(Data to examine Opens)

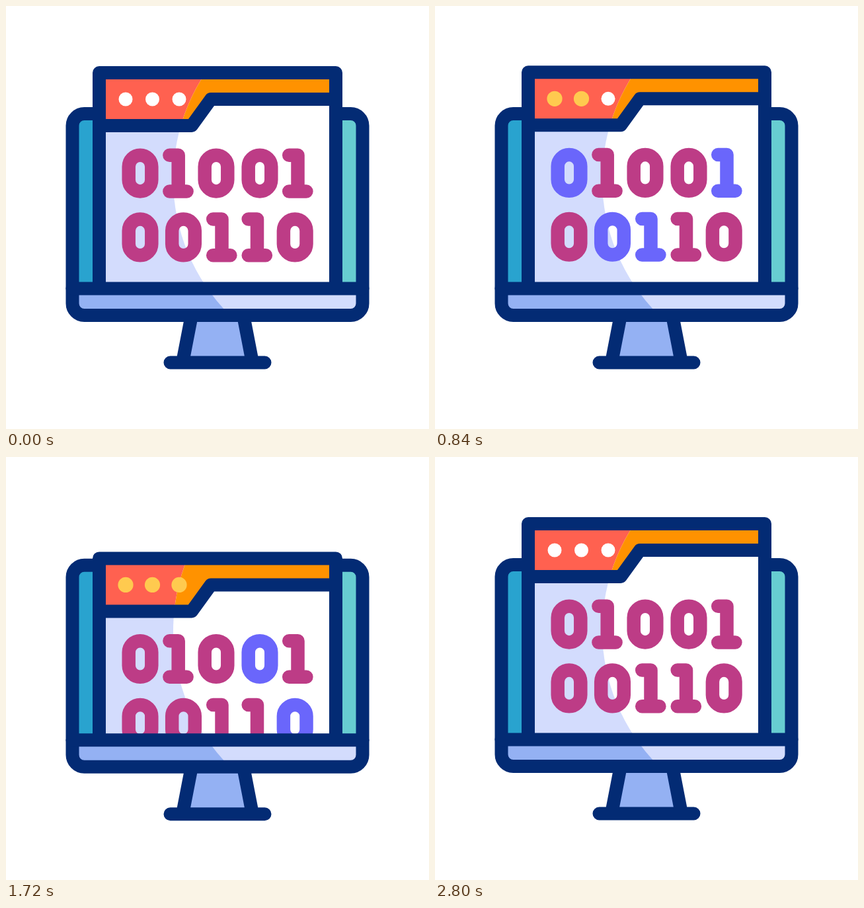
Recreate the animation shown at these times as an HTML page. Size 640 by 640 pixels, loop 3000 ms.

```html
<!DOCTYPE html>
<html lang="en">
<head>
<meta charset="utf-8">
<title>Binary screen</title>
<style>
html, body { margin: 0; width: 100%; height: 100%; overflow: hidden; background: #fff; }
svg { display: block; width: 100vw; height: 100vh; }
.line { fill: none; stroke: #032b74; stroke-width: 20; stroke-linecap: round; stroke-linejoin: round; }
.digit { fill: none; stroke-width: 20.5; stroke-linecap: round; stroke-linejoin: round; }
</style>
</head>
<body>
<svg viewBox="0 0 640 640">
  <defs>
    <clipPath id="disc"><circle class="mon" cx="543" cy="262" r="290"/></clipPath>
    <clipPath id="above"><rect class="mon" x="0" y="-100" width="640" height="528"/></clipPath>
  </defs>

  <g class="mon">
    <path fill="#94b1f3" d="M280 470H360L372 535H268Z"/>
    <path class="line" d="M280.5 470L268.5 532M359.5 470L371.5 532M248.5 539.5H391.5"/>
    <rect x="100.5" y="163" width="439" height="305" rx="18" fill="#29a3cf"/>
    <rect x="100.5" y="427" width="439" height="41" rx="18" fill="#94b1f3"/>
  </g>
  <g clip-path="url(#disc)">
    <g class="mon">
      <rect x="100.5" y="163" width="439" height="270" rx="18" fill="#67cdd1"/>
      <rect x="100.5" y="427" width="439" height="41" rx="18" fill="#d3dcfd"/>
    </g>
  </g>
  <g class="mon">
    <rect class="line" x="100.5" y="163" width="439" height="305" rx="18"/>
  </g>

  <g clip-path="url(#above)">
    <g class="win">
      <rect x="141" y="101" width="358" height="500" fill="#d3dcfd"/>
      <path fill="#ff6150" d="M141 101H499V141H310L281 181H141Z"/>
    </g>
    <g clip-path="url(#disc)">
      <g class="win">
        <rect x="141" y="101" width="358" height="500" fill="#fff"/>
        <path fill="#ff9200" d="M141 101H499V141H310L281 181H141Z"/>
      </g>
    </g>
    <g class="win">
      <path class="line" d="M141 600V101H499V600M141 181H281L310 141H499"/>
      <g id="dots"></g>
      <g id="digits"></g>
    </g>
  </g>
  <g class="mon"><path class="line" d="M100.5 427.5H539.5"/></g>
</svg>

<script>
const STEP = 40, LOOP = 3000, LAST = 2800;

// [time, vertical offset]
const monKeys = [[150, 0], [476, -10], [1240, 11.5], [1440, 11.5], [2000, -10], [2800, 0]];
const winKeys = [[172, 0], [590, -37.5], [1440, 139], [1447, 139], [2000, -37.5], [2800, 0]];

// [glyph, left edge, highlighted from, until]
const rows = [
  [[0, 175.5, 120, 1000], [1, 237.2, 200, 560], [0, 290.5, 1040, 1480], [0, 356.5, 1520, 2000], [1, 418, 240, 960]],
  [[0, 175.5, 1080, 1440], [0, 241, 640, 1040], [1, 303, 280, 920], [1, 356.5, 1160, 1560], [0, 409.7, 1560, 2080]]
];
const glyphs = [
  "M10.2 27.5a17.3 17.3 0 0 1 34.6 0v20a17.3 17.3 0 0 1-34.6 0z",
  "M10.2 10.2H23.5V64.8M10.2 64.8H36.4"
];

const $ = id => document.getElementById(id);

function add(parent, tag, attrs) {
  const el = document.createElementNS("http://www.w3.org/2000/svg", tag);
  for (const k in attrs) el.setAttribute(k, attrs[k]);
  return parent.appendChild(el);
}

const dots = [181, 221.5, 262].map(cx => add($("dots"), "circle", { cx, cy: 141 }));
const digits = rows.flatMap((row, r) => row.map(([glyph, x, from, to]) => ({
  el: add($("digits"), "path", {
    class: "digit", d: glyphs[glyph], transform: `translate(${x} ${215.6 + r * 96.8})`
  }),
  from, to
})));

function track(keys, t) {
  if (t <= keys[0][0]) return keys[0][1];
  for (let i = 1; i < keys.length; i++) {
    const [t0, a] = keys[i - 1], [t1, b] = keys[i];
    if (t <= t1) {
      const u = (t - t0) / (t1 - t0);
      return a + (b - a) * u * u * (3 - 2 * u);
    }
  }
  return keys[keys.length - 1][1];
}

function shift(name, dy) {
  for (const el of document.querySelectorAll("." + name))
    el.setAttribute("transform", `translate(0 ${dy.toFixed(2)})`);
}

function draw(now) {
  const t = Math.min(LAST, Math.floor((now % LOOP) / STEP) * STEP);
  shift("mon", track(monKeys, t));
  shift("win", track(winKeys, t));

  // The lights run as a wave, four times per loop.
  dots.forEach((dot, i) => {
    const phase = t % 700 - 20 - i * 110;
    const on = phase >= 0 && phase < 340;
    dot.setAttribute("fill", on ? "#ffca4f" : "#fff");
    dot.setAttribute("r", on ? 11.6 : 10.5);
  });
  for (const { el, from, to } of digits)
    el.setAttribute("stroke", t >= from && t < to ? "#6a66fb" : "#bd3c86");
}

const start = performance.now();
function tick() {
  draw(performance.now() - start);
  requestAnimationFrame(tick);
}
tick();
</script>
</body>
</html>
```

(Data to examine Closes)

## Instructions to follow
Show every line from the entries that includes the word "rect".

## Solution to the problem
    <clipPath id="above"><rect class="mon" x="0" y="-100" width="640" height="528"/></clipPath>
    <rect x="100.5" y="163" width="439" height="305" rx="18" fill="#29a3cf"/>
    <rect x="100.5" y="427" width="439" height="41" rx="18" fill="#94b1f3"/>
      <rect x="100.5" y="163" width="439" height="270" rx="18" fill="#67cdd1"/>
      <rect x="100.5" y="427" width="439" height="41" rx="18" fill="#d3dcfd"/>
    <rect class="line" x="100.5" y="163" width="439" height="305" rx="18"/>
      <rect x="141" y="101" width="358" height="500" fill="#d3dcfd"/>
        <rect x="141" y="101" width="358" height="500" fill="#fff"/>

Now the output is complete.